Guess why, and how, this stockmarket crash began...
IT'S SNOWING here this morning, writes Bill Bonner in his Diary of a Rogue Economist from his chateau near Poitiers, France.
A soft, slow snow.
Peaceful. Quiet. Like the last breath of a dying man.
We came out to the country to pack and close up. We're leaving France this week, headed back to Baltimore.
"What?" asked a friend in Paris. "You're leaving Paris for Baltimore? That doesn't seem like a good trade."
"Well, Baltimore is not Paris," we replied. "But then there's nothing quite like Baltimore."
Everything has its charms. Fortunately, we are happy in both cities.
We are looking forward to getting back to the US...just in time to watch a market meltdown up close.
Last Friday's 391-point drop in the Dow – a nearly 2.5% fall – ended the worst 10-day start to a year in US market history.
The average stock in the S&P 1500 – which includes about 90% of all stocks in listed in the US – is now down more than 26% from its high.
The standard definition of a bear market is a sustained fall of 20% or more from recent highs.
"Woeful earnings," suggested MarketWatch as a cause.
Another guess: "The stock market is freaking out over Trump and Sanders."
Barron's was closer to the real source of the plunge: "Without Fed's Juice, Market Suffers Withdrawal Pains."
In 1971, phony fiat money replaced the old gold-backed Dollar...and money that came "out of nothing" replaced real savings.
At first, inflation rates rose. No one trusted the new fiat Dollar. But then, incoming Fed chairman Paul Volcker showed the world that the US could manage its currency in a responsible way.
Consumer price inflation fell, along with interest rates. Debt increased. And gradually, every Middlesex village and farm has become dependent on more and more bank credit.
The dot-com bubble blew up in 2000. The mortgage finance bubble blew up in 2007.
Now, it looks as though another bubble is deflating...
In 2008, the Fed cut rates all the way down to the "zero bound" to try to keep the jig going.
But after seven years of its emergency zero-interest-rate policy (ZIRP), it became obvious that something had to be done to get back to "normal."
Like a long binge on booze and drugs, things were starting to get a little weird.
The juice had to go.
But we doubt that the syringes and the Johnnie Walker have been put away for long. Despite announcing a great improvement in employment, for example, there have never been so many American men without jobs.

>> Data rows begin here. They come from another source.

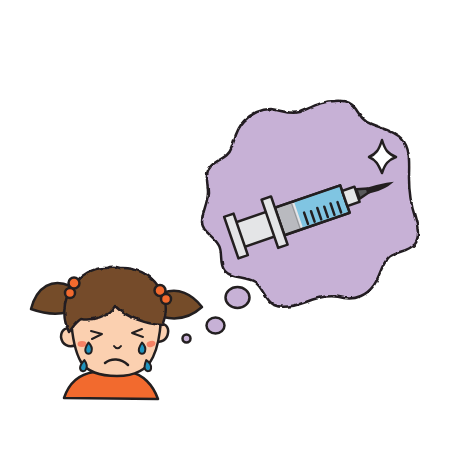
<!DOCTYPE html>
<html lang="en">
<head>
<meta charset="utf-8">
<title>Girl afraid of an injection</title>
<style>
:root {
  --ink: #231f20;
  --lilac: #c7b1d6;
  --hair: #754c29;
  --skin: #fbd0b0;
  --blush: #f58265;
  --orange: #f26a2e;
  --tear: #1f93bd;
  --steel: #e4e5e7;
  --piston: #b9babf;
  --liquid: #80c5e2;
  --needle: #58595b;
}
html, body { margin: 0; background: #fff; overflow: hidden; }
svg { display: block; width: 450px; height: 450px; }
.line { stroke: var(--ink); stroke-width: 2.5; stroke-linecap: round; stroke-linejoin: round; }
.open { fill: none; }
.lilac { fill: var(--lilac); }
.hair { fill: var(--hair); }
.skin { fill: var(--skin); }
.orange { fill: var(--orange); }
.blush { fill: var(--blush); }
.tear { fill: var(--tear); }
.steel { fill: var(--steel); }
.piston { fill: var(--piston); }
.liquid { fill: var(--liquid); }
.needle { fill: var(--needle); }
.white { fill: #fff; }
</style>
</head>
<body>
<svg viewBox="0 0 450 450" role="img" aria-label="A crying girl thinking of a syringe">
  <defs>
    <filter id="rough-edge" x="-5%" y="-5%" width="110%" height="110%">
      <feTurbulence type="fractalNoise" baseFrequency="0.14" numOctaves="2" seed="4"/>
      <feDisplacementMap in="SourceGraphic" scale="3" xChannelSelector="R" yChannelSelector="G"/>
    </filter>
    <path id="teardrop" d="M0-6C3-3 4 0 3 3C2 6-2 6-3 3C-4 0-2-3 0-6Z"/>
  </defs>

  <g id="thought-bubble" class="line lilac">
    <path filter="url(#rough-edge)" d="M271 109C281 110 289 115 300 112C312 107 322 101 335 101C344 100 351 102 355 108C360 115 363 121 371 124C381 128 395 131 402 139C411 149 409 164 409 178C409 193 411 205 415 217C418 227 420 238 415 244C408 252 397 251 389 257C381 265 380 276 374 285C367 295 356 300 344 298C330 294 318 297 306 302C295 306 283 309 274 305C265 300 263 288 255 282C245 276 232 279 225 271C218 263 224 252 218 244C212 235 202 231 202 222C202 212 208 203 208 192C208 183 204 173 211 166C218 159 228 158 231 149C235 139 236 129 244 121C251 114 260 109 271 109Z"/>
    <ellipse cx="237.500" cy="297.500" rx="12" ry="10.500"/>
    <ellipse cx="215.500" cy="325.500" rx="9" ry="8"/>
    <ellipse cx="186.500" cy="338.500" rx="4" ry="4"/>
  </g>

  <path id="sparkle" class="line white" d="M382 140C385 150 388 154 396 157C388 160 385 164 382 173C378 164 376 160 369 157C376 154 379 150 382 140Z"/>

  <g id="syringe" class="line" transform="translate(236 236) rotate(-19)">
    <rect class="steel" x="4" y="-13" width="33" height="26"/>
    <rect class="steel" x="-5" y="-22" width="10" height="44"/>
    <rect class="steel" x="46" y="-14" width="69" height="29"/>
    <rect class="piston" stroke="none" x="47" y="-13" width="17" height="27"/>
    <rect class="liquid" stroke="none" x="66" y="-13" width="48" height="27"/>
    <path class="open" stroke-width="1" d="M63-12V13" style="stroke-width:1;stroke:#939598"/>
    <rect class="open" x="46" y="-14" width="69" height="29"/>
    <path class="open" d="M72 0V12M79 1V12M86 0V12M93 1V12M100 0V12M107 1V12"/>
    <rect class="steel" x="36" y="-26" width="10" height="51"/>
    <rect class="steel" x="115" y="-8" width="13" height="16"/>
    <path class="needle" d="M129-5L140-2V2L129 5Z"/>
    <path fill="var(--ink)" stroke="none" d="M138-3C149-3 157-2 167 0C158 4 148 4 138 3Z"/>
  </g>

  <g id="girl">
    <path id="shirt" class="line orange" d="M64 398C69 383 80 374 94 372H129C143 374 153 385 158 399Z"/>
    <g id="pigtails" class="line hair">
      <path d="M70 286C53 278 37 286 31 309C45 314 57 315 68 312Z"/>
      <path d="M163 293C178 287 192 294 202 307C191 317 179 321 163 317Z"/>
    </g>
    <g id="ears" class="line skin">
      <path d="M74 329C66 326 61 330 61 337C62 345 69 348 76 345Z"/>
      <path d="M158 325C165 322 169 327 168 333C167 340 161 343 156 341Z"/>
    </g>
    <path id="face" class="line skin" d="M71 318C72 334 74 350 81 362C88 373 101 376 117 376C134 376 147 370 153 357C158 347 160 335 161 319C150 300 86 298 71 318Z"/>
    <path id="hair" class="line hair" filter="url(#rough-edge)" d="M69 332C62 318 63 301 71 289C80 274 94 267 107 268C111 266 117 267 120 268C135 267 150 274 158 286C167 298 168 313 162 325C147 324 127 318 115 306C109 317 91 321 81 319C76 322 73 327 69 332Z"/>
    <g id="hair-ties" class="line orange">
      <circle cx="74" cy="283" r="5.500"/>
      <circle cx="70" cy="293" r="5"/>
      <circle cx="160" cy="290.500" r="5.500"/>
      <circle cx="166" cy="299" r="5"/>
    </g>
    <g id="cheeks" class="blush">
      <ellipse cx="82" cy="344" rx="4.500" ry="3"/>
      <ellipse cx="151" cy="344" rx="4.500" ry="3" transform="rotate(-15 151 344)"/>
    </g>
    <g id="features" class="line open">
      <path style="stroke-width:2" d="M91 331L102 334L92 339M142 329L132 333L143 337M114 346C116 349 119 349 121 346"/>
      <path d="M105 363C111 358 121 358 128 365"/>
    </g>
    <g id="tears" class="line tear" style="stroke-width:2">
      <use href="#teardrop" x="88.500" y="348.500"/>
      <use href="#teardrop" x="142" y="348.500"/>
      <use href="#teardrop" transform="translate(83.500 366) rotate(8)"/>
      <use href="#teardrop" transform="translate(147.500 366) rotate(-12)"/>
    </g>
  </g>
</svg>
</body>
</html>
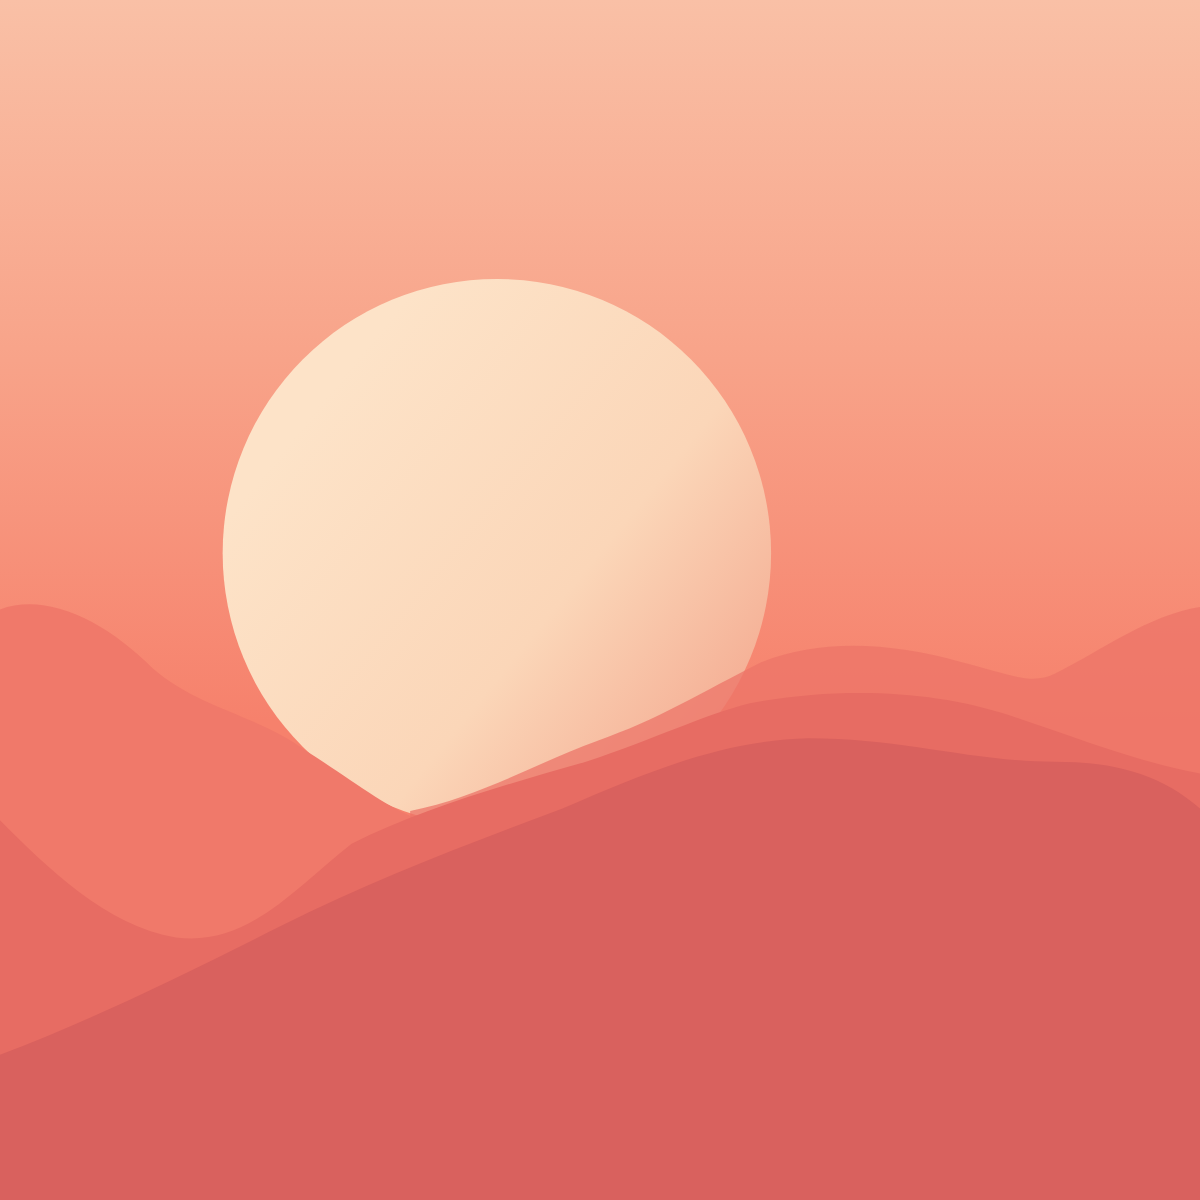
<!DOCTYPE html>
<html lang="en">
<head>
<meta charset="utf-8">
<title>Desert Sunset</title>
<style>
  :root {
    --sky-top: #f9c0a6;
    --sky-mid: #f8a389;
    --sky-low: #f6816c;
    --sun-light: #fde3c8;
    --sun-warm: #fbd6b8;
    --sun-shade: #f3a58c;
    --ridge-far: #f0796a;
    --ridge-veil: #ec7468;
    --ridge-mid: #e76c63;
    --ridge-near: #d9615e;
  }
  html, body {
    margin: 0;
    padding: 0;
    width: 1200px;
    height: 1200px;
    overflow: hidden;
    background: var(--ridge-near);
  }
  .sunset-scene {
    display: block;
    width: 1200px;
    height: 1200px;
  }
</style>
</head>
<body>
<svg class="sunset-scene" viewBox="0 0 1024 1024" width="1200" height="1200" role="img" aria-label="Pale sun setting behind soft coral hills">
  <defs>
    <linearGradient id="sky-gradient" x1="0" y1="0" x2="0" y2="1">
      <stop offset="0" stop-color="var(--sky-top)"/>
      <stop offset="0.3" stop-color="var(--sky-mid)"/>
      <stop offset="0.6" stop-color="var(--sky-low)"/>
      <stop offset="1" stop-color="var(--sky-low)"/>
    </linearGradient>
    <linearGradient id="sun-gradient" x1="0.2" y1="0.2" x2="1" y2="0.85">
      <stop offset="0" stop-color="var(--sun-light)"/>
      <stop offset="0.55" stop-color="var(--sun-warm)"/>
      <stop offset="1" stop-color="var(--sun-shade)"/>
    </linearGradient>
  </defs>

  <rect class="sky" width="1024" height="1024" fill="url(#sky-gradient)"/>

  <circle class="sun" cx="424" cy="472" r="234" fill="url(#sun-gradient)"/>

  <path class="ridge-left" fill="var(--ridge-far)"
        d="M0,520 C40,505 90,530 130,570 C170,605 220,610 260,640 C300,665 330,690 360,700 L360,1024 L0,1024 Z"/>

  <path class="ridge-veil" fill="var(--ridge-veil)" opacity="0.75"
        d="M350,692 C410,680 460,650 510,632 C560,615 600,590 650,565 C700,545 760,548 820,565 C860,575 880,585 900,575 C940,555 980,525 1024,518 L1024,1024 L350,1024 Z"/>

  <path class="ridge-middle" fill="var(--ridge-mid)"
        d="M0,700 C40,740 90,790 150,800 C210,808 250,760 300,720 C360,690 430,670 500,650 C560,630 600,610 640,600 C720,585 800,590 860,610 C920,630 970,650 1024,660 L1024,1024 L0,1024 Z"/>

  <path class="ridge-near" fill="var(--ridge-near)"
        d="M0,900 C80,870 160,830 240,790 C320,750 400,720 480,690 C560,655 620,632 690,630 C770,630 830,650 900,650 C950,650 990,660 1024,690 L1024,1024 L0,1024 Z"/>
</svg>
</body>
</html>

Retail sales are falling. The transport industry – ships, trucks, rails – is in a funk. And the energy sector is in crisis...with as much as one-third of the sector's debt headed for default.
What's the matter?
The simple answer is that credit is not expanding fast enough. Lenders have become wary. Rolling over short-term financing is getting harder and harder to do.
Yields on supposedly "risk free" Treasury bonds are going down (and prices are going up). Yields on junk bonds are going up (and prices are going down).
"Any time credit fails to increase by at least 2% a year," said credit analyst Richard Duncan at Macro Watch, "the economy shrinks."
And what's happening now? How fast is credit increasing?
It's not increasing at all. It's falling...for the first time since 2009.
Not only is the juice no longer going into the system, it is actually going out.
Which is just what you'd expect. The phony boom created and funded with the Fed's phony money is now turning into a real bust.
China's foreign exchange reserves are falling. The ships sit idle in their ports. Orders for new trucks, new rail cars, new tankers...and yellow machines of all sorts...are hitting record lows.
The whole kit-and-caboodle creaks and groans to a halt.
And now, Bloomberg asks:
"Is it over?"
At least that question is easy to answer.
No, it's not over. It has hardly even begun.